Internet service providers’ trade associations called on the FCC on Friday for a stay on broadband privacy rules the Commission adopted last year. Approved along party lines and under then-Chairman Tom Wheeler, the rules were widely panned by broadband groups at the time.
Among the associations filing for the stay last week were the American Cable Association and NCTA – The Internet & Television Association. The groups also put out a statement reiterating principles ISPs have said they were committed to protecting customers’ privacy online.
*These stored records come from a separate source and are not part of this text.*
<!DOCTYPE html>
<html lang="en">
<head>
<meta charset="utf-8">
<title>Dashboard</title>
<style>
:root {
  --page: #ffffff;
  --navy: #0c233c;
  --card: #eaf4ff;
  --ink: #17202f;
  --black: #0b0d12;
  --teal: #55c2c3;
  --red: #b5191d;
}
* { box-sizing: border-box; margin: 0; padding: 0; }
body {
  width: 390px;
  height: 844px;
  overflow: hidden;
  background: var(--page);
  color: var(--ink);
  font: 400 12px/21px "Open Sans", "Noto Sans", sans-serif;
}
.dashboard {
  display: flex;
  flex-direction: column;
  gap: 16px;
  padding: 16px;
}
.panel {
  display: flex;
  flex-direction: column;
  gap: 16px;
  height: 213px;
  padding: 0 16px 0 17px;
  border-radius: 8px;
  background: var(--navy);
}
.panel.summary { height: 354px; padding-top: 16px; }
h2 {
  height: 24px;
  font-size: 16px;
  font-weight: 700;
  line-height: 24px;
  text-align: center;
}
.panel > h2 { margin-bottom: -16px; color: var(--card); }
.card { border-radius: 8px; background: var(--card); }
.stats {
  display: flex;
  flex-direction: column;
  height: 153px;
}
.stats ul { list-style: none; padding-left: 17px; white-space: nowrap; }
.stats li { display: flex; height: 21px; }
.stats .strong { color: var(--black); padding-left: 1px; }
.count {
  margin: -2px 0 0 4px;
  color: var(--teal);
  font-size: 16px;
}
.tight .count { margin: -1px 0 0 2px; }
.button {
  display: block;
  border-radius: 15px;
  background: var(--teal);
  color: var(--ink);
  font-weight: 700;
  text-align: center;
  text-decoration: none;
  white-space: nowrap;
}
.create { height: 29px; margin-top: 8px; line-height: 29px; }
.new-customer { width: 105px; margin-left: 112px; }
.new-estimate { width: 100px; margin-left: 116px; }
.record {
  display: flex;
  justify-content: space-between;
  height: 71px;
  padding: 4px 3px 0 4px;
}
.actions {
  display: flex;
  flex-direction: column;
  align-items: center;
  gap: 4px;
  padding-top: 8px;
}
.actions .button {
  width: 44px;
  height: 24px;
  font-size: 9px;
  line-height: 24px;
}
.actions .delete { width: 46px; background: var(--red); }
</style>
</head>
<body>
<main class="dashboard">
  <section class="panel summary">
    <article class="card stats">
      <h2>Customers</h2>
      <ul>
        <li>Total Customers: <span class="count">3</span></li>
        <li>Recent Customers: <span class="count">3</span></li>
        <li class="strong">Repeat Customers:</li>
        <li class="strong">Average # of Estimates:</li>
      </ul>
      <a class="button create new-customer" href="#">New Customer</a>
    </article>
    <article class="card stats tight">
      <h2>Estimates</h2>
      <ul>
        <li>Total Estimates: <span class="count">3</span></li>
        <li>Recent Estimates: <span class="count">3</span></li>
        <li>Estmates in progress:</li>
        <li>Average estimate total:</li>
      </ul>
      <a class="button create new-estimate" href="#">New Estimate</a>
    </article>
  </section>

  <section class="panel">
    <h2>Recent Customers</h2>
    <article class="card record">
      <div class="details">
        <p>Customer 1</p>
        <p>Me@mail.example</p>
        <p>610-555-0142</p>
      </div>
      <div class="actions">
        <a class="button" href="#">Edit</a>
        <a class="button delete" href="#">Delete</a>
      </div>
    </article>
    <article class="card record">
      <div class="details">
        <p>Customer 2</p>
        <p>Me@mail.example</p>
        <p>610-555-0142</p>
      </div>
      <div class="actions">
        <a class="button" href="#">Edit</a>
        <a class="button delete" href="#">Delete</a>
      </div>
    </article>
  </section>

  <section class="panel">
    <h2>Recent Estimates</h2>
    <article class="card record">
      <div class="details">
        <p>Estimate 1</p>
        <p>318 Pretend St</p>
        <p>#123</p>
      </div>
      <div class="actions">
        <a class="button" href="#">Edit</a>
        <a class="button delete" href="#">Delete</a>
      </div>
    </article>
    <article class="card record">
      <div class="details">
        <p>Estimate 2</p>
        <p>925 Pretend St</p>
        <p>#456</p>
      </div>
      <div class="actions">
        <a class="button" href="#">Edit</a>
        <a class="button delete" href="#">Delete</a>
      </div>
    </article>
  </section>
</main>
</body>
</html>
They include specific policies on transparency, choice, security, and notifications in the case of a data breach, and are based on a longstanding FTC framework.
“These effective principles reflect consumer expectation in stark contrast to the flawed Wheeler privacy rules, which would create an inconsistent and confusing patchwork that will confuse consumers and weaken data protection online,” the ISP groups’ statement reads. “Data submitted to the FCC shows that 94 percent of internet users believe all companies collecting or using information online should be governed by the same set of rules.”
According to a listing in the statement, companies and associations affirming the consumer privacy principles (which are reviewed here) include: Altice USA, American Cable Association, AT&T, Charter, Citizens Telephone and Cablevision, Comcast, Cox, CTIA, Dickey Rural Networks, Inland Telephone Company d/b/a Inland Networks, ITTA – The Voice of Mid-Sized Communications Companies, NCTA – the Internet & Television Association, Northeast Louisiana Telephone Co., Inc. (NortheastTel), NTCA – The Rural Broadband Association, SCTelcom, T-Mobile, USTelecom, Verizon, VTX1 Companies, Wheat State Telephone, Inc., Wireless Internet Service Providers Association, and WTA – Advocates for Rural Broadband.
“Cable ISPs know well the trust that consumers place in them to protect their personal information. For years, they have met or exceeded the standards for privacy that were established by the Federal Trade Commission and were applicable throughout the Internet ecosystem,” Rick Chessen, NCTA’s SVP of law and regulatory policy, says. “While these pro-privacy practices will continue, we look forward to swift action by the new FCC to reverse its recent decision that imposes new regulatory costs uniquely on ISPs and denies consumers the benefit of a consistent and effective approach to privacy protection.”
Tech Knowledge, which promotes market-oriented technology policies, put out a statement underlining its stance that the FCC rules passed were biased.
“The previous FCC’s decision to adopt a discriminatory approach to broadband privacy was driven by its desire to protect particular industry players, not consumers. The agency’s biased rules inhibit the ability of ISPs to compete with edge providers in the internet data market without providing any meaningful privacy protection,” Fred Campbell, director of Tech Knowledge, says. “If the rules were stayed, ISPs would abide by the same privacy protections as all other companies under the Federal Trade Commission’s established legal framework, which protects consumer privacy while promoting competition in the data market. Consistent privacy rules and additional competition would be a win-win for broadband consumers.”
A coalition of more than 15 consumer advocacy and privacy groups, including Public Knowledge, used a letter to urge Congress to oppose the use of the Congressional Review Act (CRA) to adopt a resolution of disapproval overturning the FCC 2016 broadband privacy order.
“It comes as no surprise that industry lobbyists have begun to attack the strong privacy rules passed by the FCC late last year,” Dallas Harris, policy fellow at Public Knowledge, comments. “As industry very well knows, using the CRA as a blunt instrument on the privacy rules would preclude the FCC from creating any ‘substantially similar’ regulations in the future − leaving broadband customers vulnerable online. The move is also in direct conflict with Congress’ clear mandate that broadband providers protect their customers’ privacy.”
Harris warns “consumer advocates are ready to fight to protect consumer’s privacy online and will not let any attacks go unanswered.”